The Fair Housing Rights Act of 1968 made it easier for people of color to gain access to available homes and apartments. However, Michigan residents of color may find that they still struggle to be treated equally when it comes to finding housing. It is a remnant of ideas that began after slavery ended and the country came back together as one.

In the 1930s and 1940s, neighborhoods where African-Americans lived would be shaded as red to signify that they were hazardous to be in. These are areas where banks would refuse to lend or would leave entirely, and insurance companies and other businesses are also non-existent in areas that were once labeled as a hazard to occupy. One way to put a stop to discriminatory housing practices is to report them. Of an estimated 4 million violations that occur in America each year, only 29,000 are reported.

Education can also be a powerful tool to stopping discrimination from happening. It can help an individual realize when he or she is being discriminated against or when a person sees it happen to someone else. In some cases, an individual will be a victim of discrimination even when someone is smiling and seemingly being helpful to that person.

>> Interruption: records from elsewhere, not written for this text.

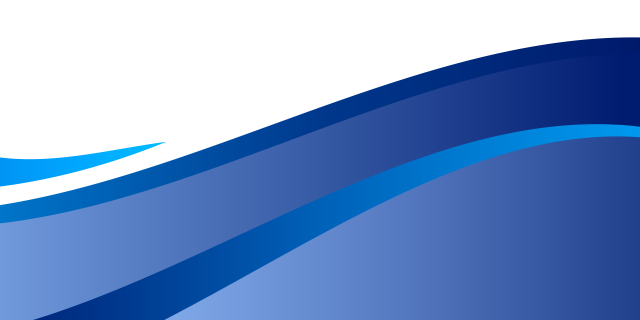
Reproduce this background procedurally as a Shadertoy shader.

```glsl
// Layered blue waves with gradient fills, sweeping up to the right over white.

// Cubic passing through four heights at x = 0, 1/3, 2/3 and 1.
float curve(float x, vec4 heights) {
    float t = 3.0 * x;
    vec4 weights = vec4(-(t - 1.0) * (t - 2.0) * (t - 3.0) / 6.0,
                        t * (t - 2.0) * (t - 3.0) / 2.0,
                        -t * (t - 1.0) * (t - 3.0) / 2.0,
                        t * (t - 1.0) * (t - 2.0) / 6.0);
    return dot(heights, weights);
}

// Antialiased coverage of the region where d is positive.
float cover(float d) {
    return clamp(0.5 + d / max(length(vec2(dFdx(d), dFdy(d))), 1e-6), 0.0, 1.0);
}

// Horizontal gradient with stops at 0, 1/2 and 1.
vec3 gradient(vec3 left, vec3 middle, vec3 right, float x) {
    float t = clamp(2.0 * x, 0.0, 2.0);
    return t < 1.0 ? mix(left, middle, t) : mix(middle, right, t - 1.0);
}

void mainImage(out vec4 fragColor, in vec2 fragCoord) {
    vec2 uv = fragCoord / iResolution.xy;
    float x = uv.x, y = uv.y;

    // Fill colours
    vec3 crestColor = gradient(vec3(0.0, 0.46, 0.79), vec3(0.0, 0.22, 0.55),
                               vec3(0.0, 0.10, 0.42), x);
    vec3 bodyColor = gradient(vec3(0.44, 0.60, 0.86), vec3(0.22, 0.36, 0.65),
                              vec3(0.0, 0.11, 0.44), x / 0.97);
    vec3 ribbonColor = gradient(vec3(0.0, 0.13, 0.46), vec3(0.0, 0.38, 0.72),
                                vec3(0.0, 0.60, 0.94), x);
    vec3 baseColor = gradient(vec3(0.50, 0.66, 0.91), vec3(0.33, 0.47, 0.75),
                              vec3(0.13, 0.25, 0.55), (x - 0.27) / 0.73);
    vec3 accentColor = mix(vec3(0.0, 0.58, 0.96), vec3(0.0, 0.66, 1.0), x / 0.13);

    // Stacked waves, from back to front
    vec3 color = vec3(1.0);
    color = mix(color, crestColor, cover(curve(x, vec4(0.359, 0.544, 0.775, 0.883)) - y));
    color = mix(color, bodyColor, cover(curve(x, vec4(0.302, 0.474, 0.712, 0.832)) - y));
    color = mix(color, ribbonColor, cover(curve(x, vec4(-0.029, 0.228, 0.513, 0.604)) - y));
    color = mix(color, baseColor, cover(curve(x, vec4(-0.213, 0.082, 0.430, 0.571)) - y));

    // Bright tapered accent at the left edge
    float s = x / 0.26;
    float accentTop = 0.508 + s * (-0.065 + s * (0.208 - 0.094 * s));
    float accentBottom = 0.417 + s * (0.068 + 0.072 * s);
    float accent = cover(accentTop - y) * cover(y - accentBottom) * cover(1.0 - s);
    color = mix(color, clamp(accentColor, 0.0, 1.0), accent);

    fragColor = vec4(color, 1.0);
}
```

It is generally illegal for a landlord or homeowner to discriminate against a person based on race, national origin or because he or she has a child. Those who are not shown an apartment or not given an opportunity to look at a home may wish to take legal action. This may be done with the assistance of an attorney. If a claim is successful, a victim may be entitled to compensation. Cases may be resolved in court or through less formal means.